- _Items from a dataset_:
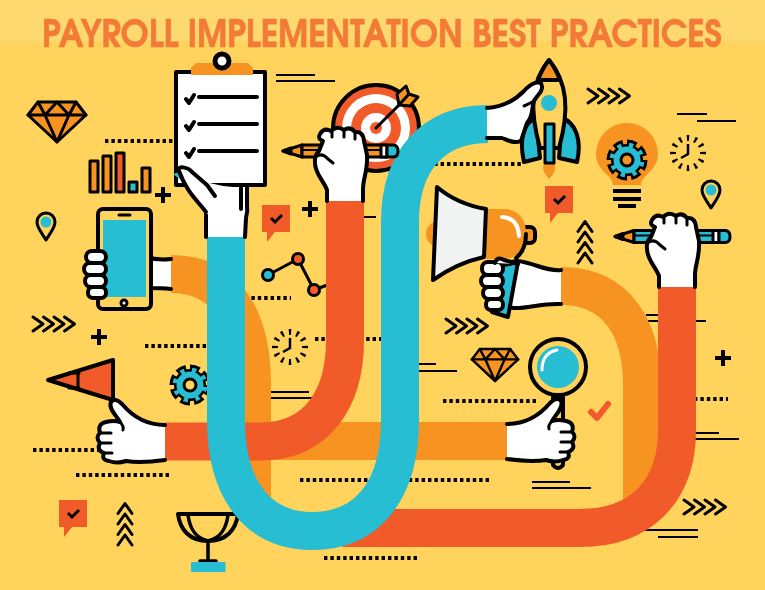
<!DOCTYPE html>
<html lang="en">
<head>
<meta charset="utf-8">
<title>Payroll Implementation Best Practices</title>
<style>
:root{--yellow:#ffd35c;--band:#fdd970;--title:#f47a38;--orange:#f79320;--red:#f15a29;--blue:#27bdd3;--ink:#000;--white:#fff;--cone:#f1f3f2}
*{box-sizing:border-box}
html,body{margin:0;overflow:hidden}
.poster{position:relative;width:765px;height:590px;background:var(--yellow);overflow:hidden}
.header{position:absolute;inset:0 0 auto;height:41px;background:var(--band)}
.art{position:absolute;inset:0;display:block}
.title{font:700 38.5px "TeX Gyre Adventor",sans-serif;fill:var(--title);stroke:var(--title);stroke-width:.7}
.o{stroke:var(--ink);stroke-width:4;stroke-linejoin:round;stroke-linecap:round}
.thin{stroke-width:3}
.line{fill:none;stroke:var(--ink);stroke-width:2}
.dots{fill:none;stroke:var(--ink);stroke-width:4;stroke-dasharray:3.4 3}
.n{fill:none}.w{fill:var(--white)}.b{fill:var(--blue)}.r{fill:var(--red)}.g{fill:var(--orange)}.y{fill:var(--yellow)}.k{fill:var(--ink)}
.arm{fill:none;stroke-width:38}
.arm.red{stroke:var(--red)}.arm.orange{stroke:var(--orange)}.arm.blue{stroke:var(--blue)}
</style>
</head>
<body>
<main class="poster">
<div class="header"></div>
<svg class="art" width="765" height="590" viewBox="0 0 765 590" role="img" aria-label="Payroll implementation best practices: hands holding work tools">
<defs>
  <g id="chevrons"><path class="o thin n" stroke-linejoin="miter" d="M0-7 10 0 0 7M10.500-7l10 7-10 7M21-7l10 7-10 7M31.500-7l10 7-10 7"/></g>
  <path id="plus" class="n" stroke="#000" stroke-width="4" d="M-8 0H8M0-8V8"/>
  <g id="note"><path class="r" d="M0 0H28V27H13L5 37V27H0Z"/><path class="n" stroke="#000" stroke-width="3" d="M9 13l4 4 7-7"/></g>
  <g id="pin"><path class="o thin y" d="M0 15C-4 8-9 3-9-3A9 9 0 0 1 9-3C9 3 4 8 0 15Z"/><circle class="b" cy="-3" r="5.500"/></g>
  <g id="gear" fill="none">
    <circle r="14.500" stroke="#000" stroke-width="12" pathLength="80" stroke-dasharray="7 3"/>
    <circle class="k" r="16"/>
    <circle r="14.500" stroke="var(--blue)" stroke-width="6" pathLength="80" stroke-dasharray="3.600 6.400" stroke-dashoffset="-1.700"/>
    <circle class="b" r="13.500"/><circle class="o thin" r="6" fill="var(--hub,var(--yellow))"/>
  </g>
  <g id="clock" fill="none" stroke="#000">
    <circle r="15" stroke-width="6" pathLength="120" stroke-dasharray="3 7" stroke-dashoffset="1.500"/>
    <path stroke-width="2.500" d="M0-9V1L-7 5"/>
  </g>
  <g id="diamond" class="o thin"><path class="g" d="M-19-20H19L29-7 0 20-29-7Z"/><path class="n" d="M-29-7H29M-19-20-12-7 0-20 12-7 19-20M-12-7 0 20 12-7"/></g>
  <g id="pencil" class="o thin">
    <path class="g" d="M0 0 19-6V6Z"/><path class="k" d="M0 0 8-3V3Z"/>
    <path d="M19-6H103V6H19Z" fill="var(--body)"/><path class="n" d="M19-1H99" stroke-width="2"/>
    <path class="w" d="M98-6H104V6H98Z"/><path class="b" d="M104-6H110Q115-6 115 0T110 6H104Z"/>
  </g>
  <g id="fist" class="o w">
    <path d="M327 201V190C324 181 315 174 315 163Q314 156 319 151L323 141Q317 139 320 134Q324 127 331 131Q337 125 344 130Q350 126 355 132Q363 131 364 141L367 155C368 171 363 178 363 189V201"/>
    <path class="n" d="M315 157Q322 152 328 159L333 163M332 132V137M344 131V137M355 133V139" stroke-width="3"/>
  </g>
  <g id="thumb" class="o w">
    <path d="M165 460C150 462 140 463 126 461Q117 464 109 461Q101 460 104 453Q96 450 100 443Q95 437 100 433Q97 424 106 422Q114 420 120 422C116 415 108 408 111 402Q115 397 122 404C133 417 146 425 165 425"/>
    <path class="n" d="M104 453H112M100 443H111M100 433H111M120 422Q124 426 123 430" stroke-width="3"/>
  </g>
</defs>

<text class="title" x="42" y="47" textLength="680" lengthAdjust="spacingAndGlyphs">PAYROLL IMPLEMENTATION BEST PRACTICES</text>

<g id="rules">
  <path class="line" d="M276 75H315M276 81H335M677 114H707M697 121H736M355 217H376M646 315H665M646 321H706M417 364H436M417 371H457M271 392H309M271 398H314M690 433H719M690 439H739M532 482H570M532 488H591M640 530H698M658 537H698"/>
  <path class="dots" d="M105 141H174M415 164H521M245 298H291M145 346H207M315 339H382M443 401H537M33 450H99M76 475H169M300 480H489M324 558H419M694 399H728"/>
</g>

<g id="small-icons">
  <use href="#chevrons" x="588" y="96"/><use href="#chevrons" x="446" y="326"/><use href="#chevrons" x="33" y="324"/><use href="#chevrons" x="684" y="507"/>
  <use href="#chevrons" transform="translate(125 545) rotate(-90)"/><use href="#chevrons" transform="translate(585 263) rotate(-90)"/>
  <use href="#plus" x="163" y="195"/><use href="#plus" x="310" y="209"/><use href="#plus" x="99" y="337"/><use href="#plus" x="723" y="358"/>
  <use href="#note" x="262" y="205"/><use href="#note" x="59" y="500"/><use href="#note" x="545" y="186"/>
  <use href="#pin" x="46" y="225"/><use href="#pin" x="711" y="193"/>
  <use href="#clock" x="688" y="153"/><use href="#clock" x="290" y="347"/>
  <use href="#diamond" x="57" y="122"/><use href="#diamond" transform="translate(495 365) scale(.8)"/>
  <use href="#gear" x="190" y="385"/>
  <path class="n" stroke="var(--red)" stroke-width="6" stroke-linecap="round" stroke-linejoin="round" d="M591 412 597 418 608 404"/>
</g>

<g id="bar-chart" class="o thin">
  <path class="g" d="M90 161H98V192H90ZM103 156H111V192H103ZM142 168H150V192H142Z"/><path class="r" d="M116 153H124V192H116Z"/><path class="b" d="M129 182H137V192H129Z"/>
</g>
<g id="line-graph" class="o thin">
  <path class="n" d="M268 275 298 259 314 290 330 284"/><circle class="b" cx="268" cy="275" r="5.500"/><circle class="r" cx="298" cy="259" r="5.500"/><circle class="r" cx="314" cy="290" r="5.500"/>
</g>

<g id="target">
  <circle class="o r" cx="376" cy="128" r="43"/><circle class="w" cx="376" cy="128" r="34"/><circle class="r" cx="376" cy="128" r="25"/><circle class="w" cx="376" cy="128" r="15"/><circle class="r" cx="376" cy="128" r="6"/>
  <path class="o thin n" d="M376 128 404 100"/><path class="o thin g" d="M399 105 397 94 406 86 409 94 418 97 410 106Z"/><path class="o thin n" d="M399 105 409 94"/>
</g>

<g id="bulb">
  <path class="g" d="M613 185C613 175 596 171 596 154A31 31 0 0 1 658 154C658 171 641 175 641 185Z"/>
  <use href="#gear" x="627" y="160" style="--hub:var(--orange)"/>
  <path class="n" stroke="#000" stroke-width="4" d="M613 191H641M613 199H641M618 206H636"/>
</g>

<g id="flag" class="o"><path class="r" d="M48 380 113 360V400Z"/><path class="n" d="M78 371V389M69 373H79M69 388H79" stroke-width="3"/></g>

<g id="trophy" class="o">
  <path class="n" d="M178 514H238C236 530 226 541 208 541S180 530 178 514Z"/><path class="n" d="M188 515C190 530 196 538 208 541C220 538 226 530 228 515M208 541V560M200 561H216" stroke-width="3.500"/><path class="b" stroke="none" d="M191 562H225.500V572H191Z"/>
</g>

<g id="arms">
  <path class="arm orange" stroke-width="36" d="M171 274C230 274 252 324 252 385V508"/>
  <path class="arm orange" d="M245 441H508"/>
  <path class="arm orange" d="M561 286C618 286 642 330 642 385V515"/>
  <path class="arm red" d="M677 287V430C677 492 640 528 580 528H342"/>
  <path class="arm red" d="M165 441.500H262C316 441 345 400 345 340V201"/>
  <path class="arm blue" d="M226 237V420C226 490 258 531 312 531C368 531 400 490 400 420V222C400 160 434 124 488 124"/>
</g>

<g id="phone-hand">
  <path class="o w" d="M171 259C163 260 156 260 146 257V288C156 288 163 288 171 289"/><path class="o thin n" d="M151 258V288"/>
  <rect class="o y" x="98" y="209" width="53" height="100" rx="5"/><path class="b" d="M103 220H146V297H103Z"/>
  <path class="o thin n" d="M119 215H130"/><circle class="o thin w" cx="124" cy="303" r="3"/>
  <g class="o w"><rect x="86" y="251" width="20" height="12" rx="6"/><rect x="84" y="263" width="22" height="12" rx="6"/><rect x="85" y="275" width="21" height="12" rx="6"/><rect x="88" y="287" width="18" height="11" rx="5"/></g>
</g>

<g id="clipboard-hand">
  <path class="o w" d="M206 237V208L203 184H247V205Q248 211 246 218L245 237"/>
  <path class="o w" stroke-width="5" d="M176 72H265V185H176Z"/>
  <path class="g" d="M196 63H248L253 68V75H191V68Z"/><circle class="w" cx="222" cy="61" r="7" stroke="#000" stroke-width="5"/>
  <path class="o n" stroke-width="3.500" d="M199 97H257M199 124H257M199 151H257M186 99l3 4 5-8M186 126l3 4 5-8M186 153l3 4 5-8"/>
  <path class="b" d="M173 174 180 172 190 187Z"/>
  <path class="w" d="M179 170C188 164 198 176 205 182L223 186 243 188V214H207L199 201C189 195 183 185 179 170Z"/>
  <path class="o n" d="M206 212C197 200 187 193 179 171C177 165 188 167 192 172L207 185 215 196M241 187V209"/>
</g>

<g id="pencil-hands">
  <use href="#pencil" x="283" y="151" style="--body:var(--orange)"/><use href="#fist" x="0" y="0"/>
  <use href="#pencil" x="615" y="236.500" style="--body:var(--blue)"/><use href="#fist" x="332" y="86"/>
</g>

<g id="rocket-hand">
  <path class="g" d="M549 179C544 173 543 170 543 167Q544 162 549 162T555 167C555 171 554 174 549 179Z"/>
  <g class="o">
    <path class="b" d="M536 118C523 123 519 140 524 162L540 158ZM562 118C576 123 582 140 577 162L559 158Z"/>
    <path class="y" d="M549 60C531 82 529 109 540 148H559C570 109 567 82 549 60Z"/><path class="g" d="M549 60Q542 69 538 80H560Q556 69 549 60Z"/>
    <path class="b" d="M545 124H554V163H545Z" stroke-width="3"/>
  </g>
  <circle class="b" cx="549" cy="103" r="8"/>
  <path class="o w" d="M487 108C506 107 517 98 524 91C531 83 541 79 542 86C543 92 537 95 534 101C531 109 534 115 527 123L521 141C514 144 507 140 502 138H487"/>
  <path class="o thin n" d="M534 101Q529 104 524 106"/>
</g>

<g id="megaphone-hand">
  <circle class="g" cx="439" cy="234" r="13"/>
  <rect class="o g" x="516" y="227" width="19" height="16" rx="5"/>
  <path class="g" d="M485 209H506Q526 212 526 234T506 259H485Z"/>
  <path class="o n" stroke-width="3" d="M516 258Q526 250 526 234"/>
  <path class="n" stroke="#fff" stroke-width="4" stroke-linecap="round" d="M502 217Q518 218 519 236"/>
  <path class="o" fill="var(--cone)" stroke-width="5" d="M437 187Q457 204 486 209L484 257Q457 263 433 280Z"/>
  <path class="o w" d="M561 270C547 272 535 263 518 261L494 264 492 302 513 308C528 309 540 303 561 304"/>
  <path class="o b" d="M500 266 518 262 508 317 492 312Z"/>
  <g class="o w"><rect x="482" y="262" width="21" height="13" rx="6"/><rect x="481" y="275" width="22" height="12" rx="6"/><rect x="483" y="287" width="20" height="12" rx="6"/><rect x="486" y="299" width="17" height="11" rx="5"/></g>
  <path class="o w" d="M495 263Q497 256 504 260L518 264"/>
</g>

<use href="#thumb"/>
<g id="magnifier-hand">
  <path class="o y" d="M553 397H563V465Q558 471 553 465Z"/>
  <circle class="o y" stroke-width="5" cx="558" cy="367" r="28"/><circle class="b" cx="558" cy="367" r="21"/>
  <path class="n" stroke="#fff" stroke-width="3" stroke-linecap="round" d="M542 370Q542 353 557 350"/>
  <use href="#thumb" transform="translate(672 -1) scale(-1 1)"/>
</g>
</svg>
</main>
</body>
</html>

- _WHAT YOU NEED TO DO_: Copy down each line in the entries that has the word "thumb".

- _RESPONSE TO THIS TASK_:
  <g id="thumb" class="o w">
<use href="#thumb"/>
  <use href="#thumb" transform="translate(672 -1) scale(-1 1)"/>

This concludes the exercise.